In his column “Mates? Most married men waved our best friends goodbye years ago” this weekend, he cited a report by charity organisation Relate that about 4.7 million Britons report not having a best friend. In Middleton's case, he claims to come to this unhappy circumstance because his wife has removed their names from the “family address book” and replaced them with friends more to her own taste, usually couples or single women. Supposedly, this is why not only him, but many men, don't have besties.
Really? If you find yourself identifying with this man, there are probably a few other reasons people may not want to spend time with you.
1. You blame your wife for things that aren’t her fault. True, it is way easier than taking responsibility. But it also seems like a simplistic way to avoid your own shortcomings. For example ...
2. … You complain too much. There is nothing not good about sitting on the couch with a beer watching TV.
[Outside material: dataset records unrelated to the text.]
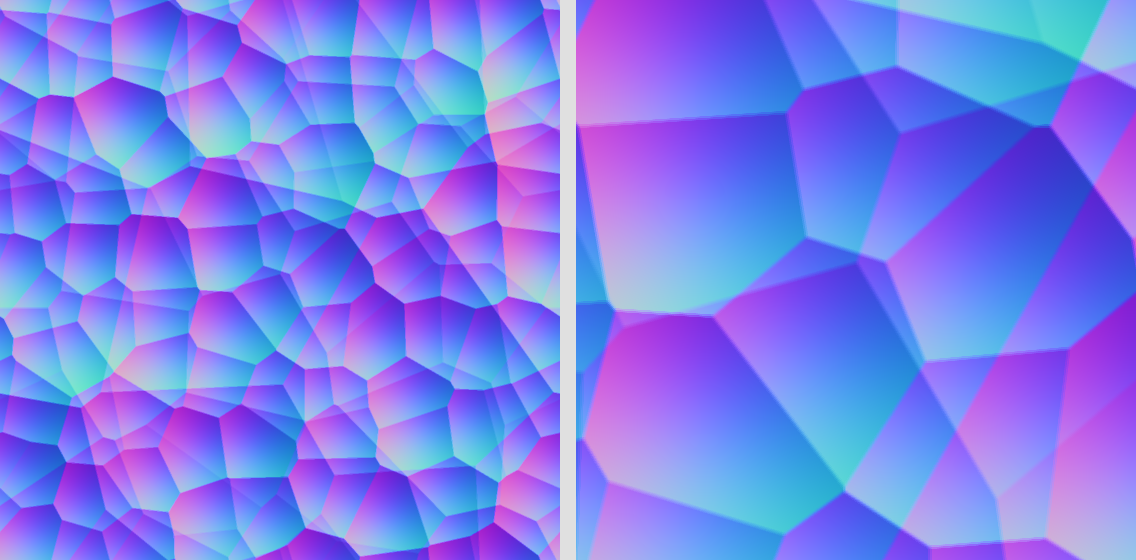
Left: the whole. Right: its middle third, enlarged.
This texture map is drawn by a Shadertoy shader. Its source:

```glsl
const int LAYERS = 3;
const float CELLS[LAYERS] = float[](3.0, 5.0, 9.0);     // whole repeats per canvas
const float SLOPES[LAYERS] = float[](0.75, 0.52, 0.98); // steepness of each layer
const float JITTER = 0.94;      // 0 = square grid, 1 = fully scattered
const float SOFTNESS = 0.0011;  // spacing of the edge samples, in canvas units
const int SAMPLE_RADIUS = 1;
const float SEED = 17.0;

vec2 hash2(vec2 p, float seed) {
    vec3 q = fract((p.xyx + seed * vec3(1.0, 1.7, 2.3)) * vec3(0.1031, 0.1030, 0.0973));
    q += dot(q, q.yzx + 33.33);
    return fract((q.xx + q.yz) * q.zy);
}

// Vector from p to the closest cell centre, on a grid that wraps after "count" cells
vec2 toNearestCentre(vec2 p, float count, float seed) {
    vec2 cell = floor(p);
    vec2 local = p - cell;
    vec2 nearest = vec2(0.0);
    float best = 1e3;
    for (int y = -1; y <= 1; y++)
    for (int x = -1; x <= 1; x++) {
        vec2 neighbour = vec2(x, y);
        vec2 id = mod(cell + neighbour, count);
        vec2 centre = 0.5 + JITTER * (hash2(id, seed) - 0.5);
        vec2 offset = neighbour + centre - local;
        float d = dot(offset, offset);
        if (d < best) {
            best = d;
            nearest = offset;
        }
    }
    return nearest;
}

// Slope of stacked squared-distance cells: linear inside a cell, creased at its border
vec2 slopeAt(vec2 uv) {
    vec2 slope = vec2(0.0);
    for (int i = 0; i < LAYERS; i++) {
        float seed = SEED + 11.0 * float(i);
        vec2 shift = hash2(vec2(seed), 3.0);
        slope += SLOPES[i] * toNearestCentre(uv * CELLS[i] + shift, CELLS[i], seed);
    }
    return slope;
}

void mainImage(out vec4 fragColor, in vec2 fragCoord) {
    vec2 uv = fragCoord / iResolution.xy;

    // Average nearby normals to soften the creases
    vec3 normal = vec3(0.0);
    for (int y = -SAMPLE_RADIUS; y <= SAMPLE_RADIUS; y++)
    for (int x = -SAMPLE_RADIUS; x <= SAMPLE_RADIUS; x++)
        normal += normalize(vec3(slopeAt(uv + SOFTNESS * vec2(x, y)), 1.0));

    // Pack the unit normal into colour
    fragColor = vec4(0.5 + 0.5 * normalize(normal), 1.0);
}
```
3. You don't stick up for your friends. If your wife is so domineering/jealous/manipulative – or any of the other negative inferences there are to be had in an article that accuses women of being the main reason you're a sad loser with no friends – then you really should have fought harder for your buddies. It seems they're all you've got.
4. You assume the secret to women’s friendships is time spent together criticising their husbands. Even on the rare occasions your wife manages to put down her pencil and eraser and step away from the "family address book", she will probably have lots to talk about with her friends besides you. Perhaps since she is married to a man who sits around at home complaining about doing nothing, she may spend some time lamenting her husband who sits around at home doing nothing. She and her mates will probably also talk about federal politics, their jobs, their children, Sydney house prices and Game of Thrones, because, well, it's 2014.
5. You use a "family address book".
Maintaining friendships is difficult, regardless of gender, especially once you’re in a long-term relationship, working and possibly trying to wrangle a couple of children.
For me, having friendships that are my own help me feel like I’m living my life instead of drowning in the mundane bits of it. Keeping them going takes time and effort, for example, a chain of 28 emails in the weeks leading up to a dinner out, and a flurry of text messages on the night. That doesn’t even include the juggling of child-rearing responsibilities between me and my husband.
Indeed, the precision planning that’s required to ensure one grown-up can leave the house at 7pm may be enough to lure many into a funk of lonely couch-sitting but, in the end, hanging out with friends makes most people happy, which – in turn – feeds into the success of a long-term relationship.
If you have time to moan about your lack of mates, you probably have time to track down their emails and invite a couple of them out for a meal.